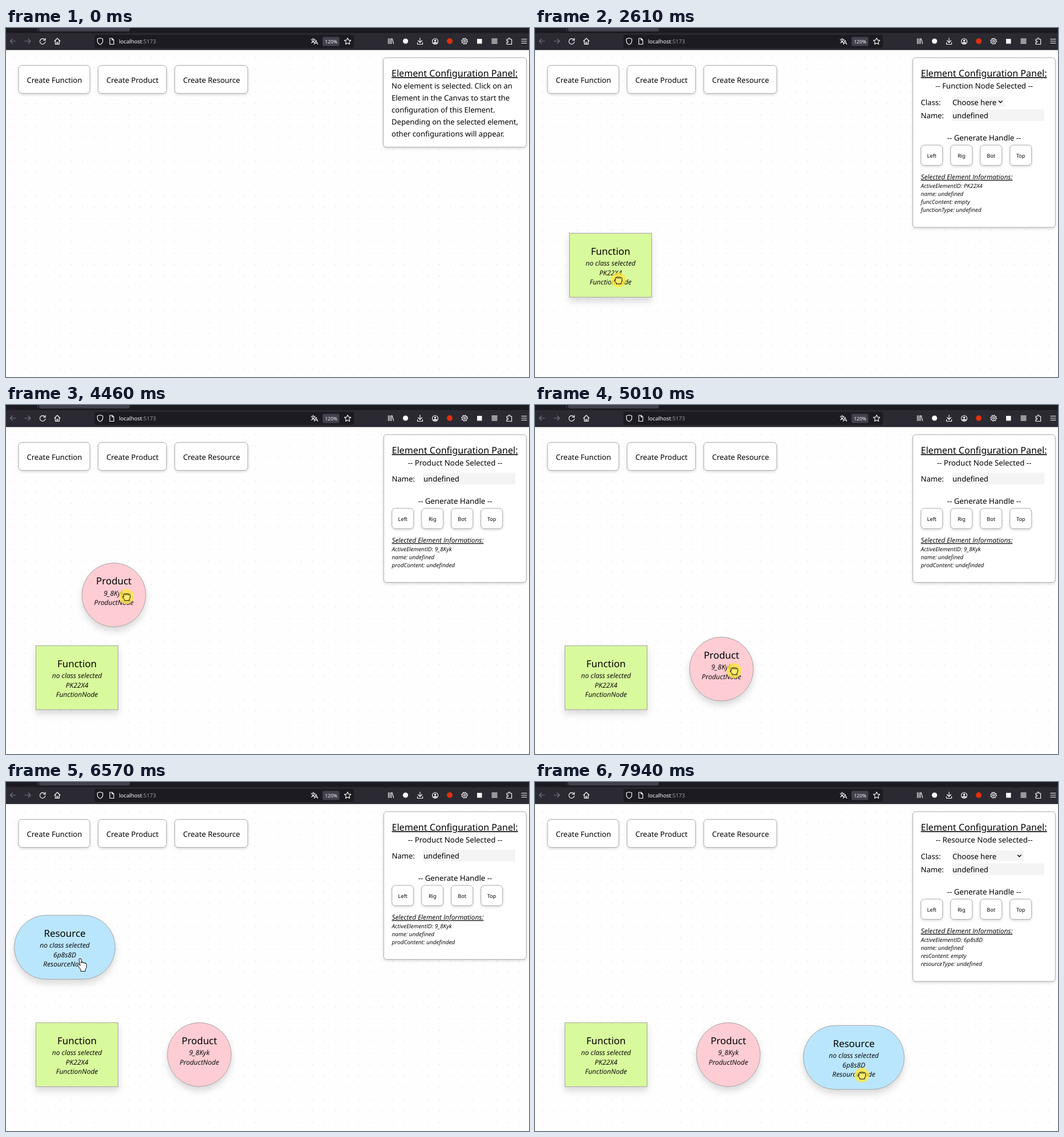
Write an HTML page that moves like this. It is 917 px wide and 611 px high and loops after 8 s.

```html
<!DOCTYPE html>
<html lang="en">
<head>
<meta charset="utf-8">
<title>Element editor</title>
<style>
html, body { margin: 0; width: 100%; height: 100%; overflow: hidden; background: #fff; }
svg { display: block; width: 917px; height: 611px; font: 13.05px "Noto Sans", "Open Sans", sans-serif; text-rendering: geometricPrecision; }
.icons { fill: none; stroke: #fbfbfe; stroke-width: 1.15; stroke-linejoin: round; stroke-linecap: round; }
.box { fill: #fff; stroke: #aaa; filter: drop-shadow(0 2px 2px rgba(0,0,0,.14)); }
.shape { stroke: #a3a3a3; filter: drop-shadow(0 7px 6px rgba(0,0,0,.14)); }
.mid { text-anchor: middle; }
.title { font-size: 16.1px; text-decoration: underline; text-decoration-thickness: 1px; }
.head { font-size: 13.25px; }
.tiny { font-size: 9.1px; }
.sub, .info, .detail { font-family: "Open Sans", "Noto Sans", sans-serif; font-style: italic; }
.sub { font-size: 11.85px; text-decoration: underline; }
.info { font-size: 10px; }
.name { font-size: 16.9px; }
.detail { font-size: 12px; }
#cursor path { fill: #fff; stroke: #000; stroke-linejoin: round; }
</style>
</head>
<body>
<svg viewBox="0 0 917 611">
  <defs>
    <pattern id="dots" x="3.5" y="41.5" width="20.16" height="20.16" patternUnits="userSpaceOnUse">
      <circle cx="10" cy="10" r=".6" fill="#c4c4c4"/>
    </pattern>
  </defs>
  <rect y="38" width="917" height="573" fill="#fefefe"/>
  <rect y="38" width="917" height="573" fill="url(#dots)"/>

  <rect width="917" height="38" fill="#2b2a33"/>
  <rect width="917" height="9" fill="#1c1b22"/>
  <rect y="37.5" width="917" height="1" fill="#111016"/>
  <rect x="58" y="-6" width="159" height="12" rx="3" fill="#42414d"/>
  <path d="M55.5 0v6" stroke="#45444e"/>
  <rect x="155" y="12" width="455" height="23" rx="4" fill="#1c1b22"/>
  <rect x="555" y="15.5" width="29.5" height="16" rx="3" fill="#42414d"/>
  <g class="icons">
    <path stroke="#77767d" d="M17 23H7.500m4-4-4 4 4 4M33 23h10m-4-4 4 4-4 4"/>
    <path d="M68 20.500A4.800 4.800 0 1 0 69 24M69 18v3.500h-3.500M85 23l5-5 5 5M86.500 22v6.500h7V22M89 28v-3h2v3"/>
    <path d="M165 17.500l4.700 1.500v3.500q0 4.500-4.700 6.500-4.700-2-4.700-6.500V19zM182 18h4l3 3v7.500h-7zM186 18v3h3"/>
    <path d="M535 20h7M538.500 18v2M541 20q-1 4-5.500 6M536.500 21.500q1.500 3 4 4M540.500 28.500l3-7 3 7M541.500 26.500h4"/>
    <path d="M599 17.500l1.700 3.600 4 .5-2.900 2.800.7 4-3.500-1.900-3.500 1.900.7-4-2.900-2.800 4-.5z"/>
    <path d="M670.500 18.500v9M673 18.500v9M675.500 18.500v9M677 18.500l2.500 9M726 17.500v8m-3.500-3.500 3.500 3.500 3.500-3.500M721.500 25.500v3h9v-3"/>
    <circle cx="752.5" cy="23.5" r="5"/>
    <path fill="#fbfbfe" d="M749.500 26q3-2 6 0-3 2-6 0zM751.300 22a1.200 1.200 0 1 1 2.400 0a1.200 1.200 0 1 1-2.400 0z"/>
    <circle cx="804" cy="23" r="4.2"/><circle cx="804" cy="23" r="1.6"/>
    <circle cx="804" cy="23" r="5.3" stroke-dasharray="1.8 2.36" stroke-linecap="butt"/>
    <path d="M878 28.500v-3.200q2.500.5 2.500-1.300t-2.500-1.300v-3h3q-.3-2.200 1.300-2.200t1.300 2.200h3v8.800z"/>
    <path d="M904 19.500h9m-9 3.500h9m-9 3.500h9"/>
  </g>
  <circle cx="700.5" cy="23" r="4.6" fill="#fbfbfe"/>
  <circle cx="778" cy="23" r="5" fill="#e0300f"/>
  <rect x="826" y="19" width="8.5" height="8.5" fill="#fbfbfe"/>
  <rect x="851.5" y="18" width="10" height="10" fill="#999"/>
  <text x="198" y="27" font-size="9.6" fill="#fbfbfe">localhost<tspan fill="#9a999f">:5173</tspan></text>
  <text class="mid" x="570" y="26.6" font-size="8.5" fill="#fbfbfe">120%</text>

  <g id="ui"></g>
  <g id="cursor">
    <circle id="glow" r="13" fill="#ffe53b" opacity=".78"/>
    <path id="hand"/>
  </g>
</svg>
<script>
const $ = id => document.getElementById(id);
const text = (cls, x, y, s) => `<text class="${cls}" x="${x}" y="${y}">${s}</text>`;
const box = (x, y, w, h, r = 6) => `<rect class="box" x="${x}" y="${y}" width="${w}" height="${h}" rx="${r}"/>`;
const field = (y, w, h) => `<rect x="731" y="${y}" width="${w}" height="${h}" fill="#f4f4f5"/>`;

const buttons = [['Function', 22, 125], ['Product', 161.5, 120], ['Resource', 295.9, 128]];
const button = ([label, x, w]) => box(x, 65.5, w, 49) + text('', x + 14.5, 96, 'Create ' + label);

// One entry per node: home place, size, and the times it is created, gripped and dropped
const nodes = [
  { id: 'fn', name: 'Function', lines: ['no class selected', 'PK22X4', 'FunctionNode'], fill: '#d9f99d',
    x: 14.5, w: 144, r: 0, made: 1670, grip: 2280, drop: 2980 },
  { id: 'pr', name: 'Product', lines: ['9_8Kyk', 'ProductNode'], fill: '#fecdd3',
    x: 15, w: 112, r: 56, made: 3630, grip: 4050, drop: 5290 },
  { id: 're', name: 'Resource', lines: ['no class selected', '6p8s8D', 'ResourceNode'], fill: '#bae6fd',
    x: 14.5, w: 177, r: 56, made: 6090, grip: 6620, drop: 9000 }
];
const homeY = 233.3, nodeH = 112;

const nodeMarkup = n => `<g id="${n.id}">
  <rect class="shape" width="${n.w}" height="${nodeH}" rx="${n.r}" fill="${n.fill}"/>
  ${text('name mid', n.w / 2, 37.5, n.name)}
  ${n.lines.map((s, i) => text('detail mid', n.w / 2, 57 + i * 16.3, s)).join('')}</g>`;

function panelMarkup(id, heading, info, selectW) {
  const dy = selectW ? 0 : -24;
  const arrow = 731 + selectW - 11;
  return `<g id="${id}">${box(662.3, 52, 250, 297 + dy * 1.6, 5)}
    ${text('title', 676.5, 85, 'Element Configuration Panel:')}
    ${text('head mid', 787.5, 106, heading)}
    ${selectW ? field(120, selectW, 18) + text('', 676.5, 134.5, 'Class:') + text('', 732, 134.5, 'Choose here') +
      `<path d="M${arrow} 127.5l3.3 3.3 3.3-3.3" fill="none" stroke="#000" stroke-width="1.4"/>` : ''}
    <g transform="translate(0 ${dy})">${field(142.5, 162, 20.5)}
    ${text('', 676.5, 158.3, 'Name:')}${text('', 732, 158.3, 'undefined')}
    ${text('head mid', 787.5, 196.5, '-- Generate Handle --')}
    ${['Left', 'Rig', 'Bot', 'Top'].map((s, i) =>
      box(676.7 + i * 52, 205, 38, 35.5) + text('tiny mid', 695.7 + i * 52, 227, s)).join('')}
    ${text('sub', 676.5, 265, 'Selected Element Informations:')}
    ${info.map((s, i) => text('info', 676.5, 279.5 + i * 14, s)).join('')}</g></g>`;
}

const emptyPanel = `<g id="panel0">${box(661.5, 52, 251, 156.5, 5)}
  ${text('title', 676, 85, 'Element Configuration Panel:')}
  ${['No element is selected. Click on an', 'Element in the Canvas to start the', 'configuration of this Element.',
    'Depending on the selected element,', 'other configurations will appear.']
    .map((s, i) => text('', 676, 106.3 + i * 20.8, s)).join('')}</g>`;

$('ui').innerHTML = buttons.map(button).join('') + nodes.map(nodeMarkup).join('') + emptyPanel +
  panelMarkup('panel1', '-- Function Node Selected --',
    ['ActiveElementID: PK22X4', 'name: undefined', 'funcContent: empty', 'functionType: undefined'], 93) +
  panelMarkup('panel2', '-- Product Node Selected --',
    ['ActiveElementID: 9_8Kyk', 'name: undefined', 'prodContent: undefinded'], 0) +
  panelMarkup('panel3', '-- Resource Node selected--',
    ['ActiveElementID: 6p8s8D', 'name: undefined', 'resContent: empty', 'resourceType: undefined'], 126);

const hands = {
  point: 'M-2 1a2 2 0 0 1 4 0v6q0-1.5 1.7-1.5t1.7 1.7q.3-1.2 1.7-1t1.5 1.8q.4-.9 1.5-.5t1 2v5l-2 4v3h-8v-3l-5-7q-1-2 .5-2.7t2 .7l1.4 2z',
  open: 'M-3 8L-8 1q0-2 2-1l2 2-2.5-7q.5-2 2.2-.5L-2.5-1-2.6-7q1.3-1.7 2.4 0L.4-1.5 2-7q1.6-1.2 2.2.5L3.7-1 6-4.5q2-.6 1.8 1.2L6 3 4.5 8z',
  grab: 'M-3.5 7v-2L-6.5 2q-1-2.5 1.5-2.5V-3q.5-2.5 3-1.5 1-2 2.7 0 1.500-1.500 2.800.3 2.500-.7 3 1.700V2L5 5v2zM-5-.5v2M-2-4.500v2.300M.7-4.500v2.300M3.500-4.200v2.300'
};

// Cursor stops: time, x, y, eased
const stops = [
  [760, 352, 527], [1530, 101, 91, 1], [1930, 101, 91], [2210, 100, 315, 1], [2280, 100, 315],
  [2630, 146, 441], [2700, 144, 454], [2980, 138, 503], [3500, 208, 93, 1], [3570, 208, 93],
  [3846, 152, 239], [3980, 93, 292], [4050, 93, 292], [4330, 179, 305], [5012, 349, 465],
  [5150, 355, 473], [5290, 361, 480], [5810, 352, 85, 1], [5880, 352, 85], [5960, 340, 97],
  [6090, 340, 97], [6546, 130, 310], [6620, 117, 320], [6850, 177, 311], [7680, 573, 505],
  [7900, 573, 513], [8000, 573, 513]
];
// Bursts of motion: start, end, steps
const bursts = [
  [760, 1530, 12], [1600, 1730, 3], [1930, 2700, 12], [2760, 3500, 11], [3570, 4330, 12],
  [4390, 5150, 12], [5220, 5960, 11], [6090, 6850, 11], [6920, 7680, 12], [7740, 7940, 4]
];
const clicks = [[1600, 1730], [3500, 3600], [5810, 5950]];

function stepTime(t) {
  const b = bursts.filter(b => b[0] <= t).pop();
  if (!b) return 0;
  const [start, end, n] = b, d = (end - start) / (n - 1);
  return start + d * Math.min(n - 1, Math.floor((t - start) / d + .35));
}

function cursorAt(t) {
  const i = Math.max(1, stops.findIndex(s => s[0] >= t));
  const [t0, x0, y0] = stops[i - 1], [t1, x1, y1, eased] = stops[i];
  let k = (t - t0) / (t1 - t0);
  if (eased) k = k * k * (3 - 2 * k);
  return [x0 + (x1 - x0) * k, y0 + (y1 - y0) * k];
}

function nodeAt(n, t) {
  const [x0, y0] = cursorAt(n.grip);
  const [x, y] = cursorAt(Math.min(Math.max(t, n.grip), n.drop));
  return [n.x + x - x0, homeY + y - y0];
}

const show = (id, on) => $(id).setAttribute('visibility', on ? 'visible' : 'hidden');
const place = (id, x, y) => $(id).setAttribute('transform', `translate(${x} ${y})`);

function draw(now) {
  const t = stepTime(now % 8000);
  const [cx, cy] = cursorAt(Math.max(t, 760));
  const inside = (x, y, w, h) => cx >= x && cx <= x + w && cy >= y && cy <= y + h;
  let over = buttons.some(([, x, w]) => inside(x, 65, w, 50));
  let held = false;
  for (const n of nodes) {
    const [x, y] = nodeAt(n, t), made = t >= n.made;
    place(n.id, x, y);
    show(n.id, made);
    over ||= made && inside(x, y, n.w, nodeH);
    held ||= t >= n.grip && t < n.drop;
  }
  const active = nodes.filter(n => t >= n.grip).length;
  for (let i = 0; i < 4; i++) show('panel' + i, i === active);

  show('cursor', t >= 760);
  place('cursor', cx, cy);
  $('glow').style.display = held || clicks.some(([a, b]) => t >= a && t < b) ? '' : 'none';
  $('hand').setAttribute('d', hands[held ? 'grab' : over ? 'point' : 'open']);
  $('hand').style.fill = held ? '#ffeb70' : '#fff';
  requestAnimationFrame(draw);
}
draw(0);
</script>
</body>
</html>
```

********

## [Directions for this task]
Only lines that include "glow" are counted here. Give their number for the records above and add nothing.

## [Result of this task]
2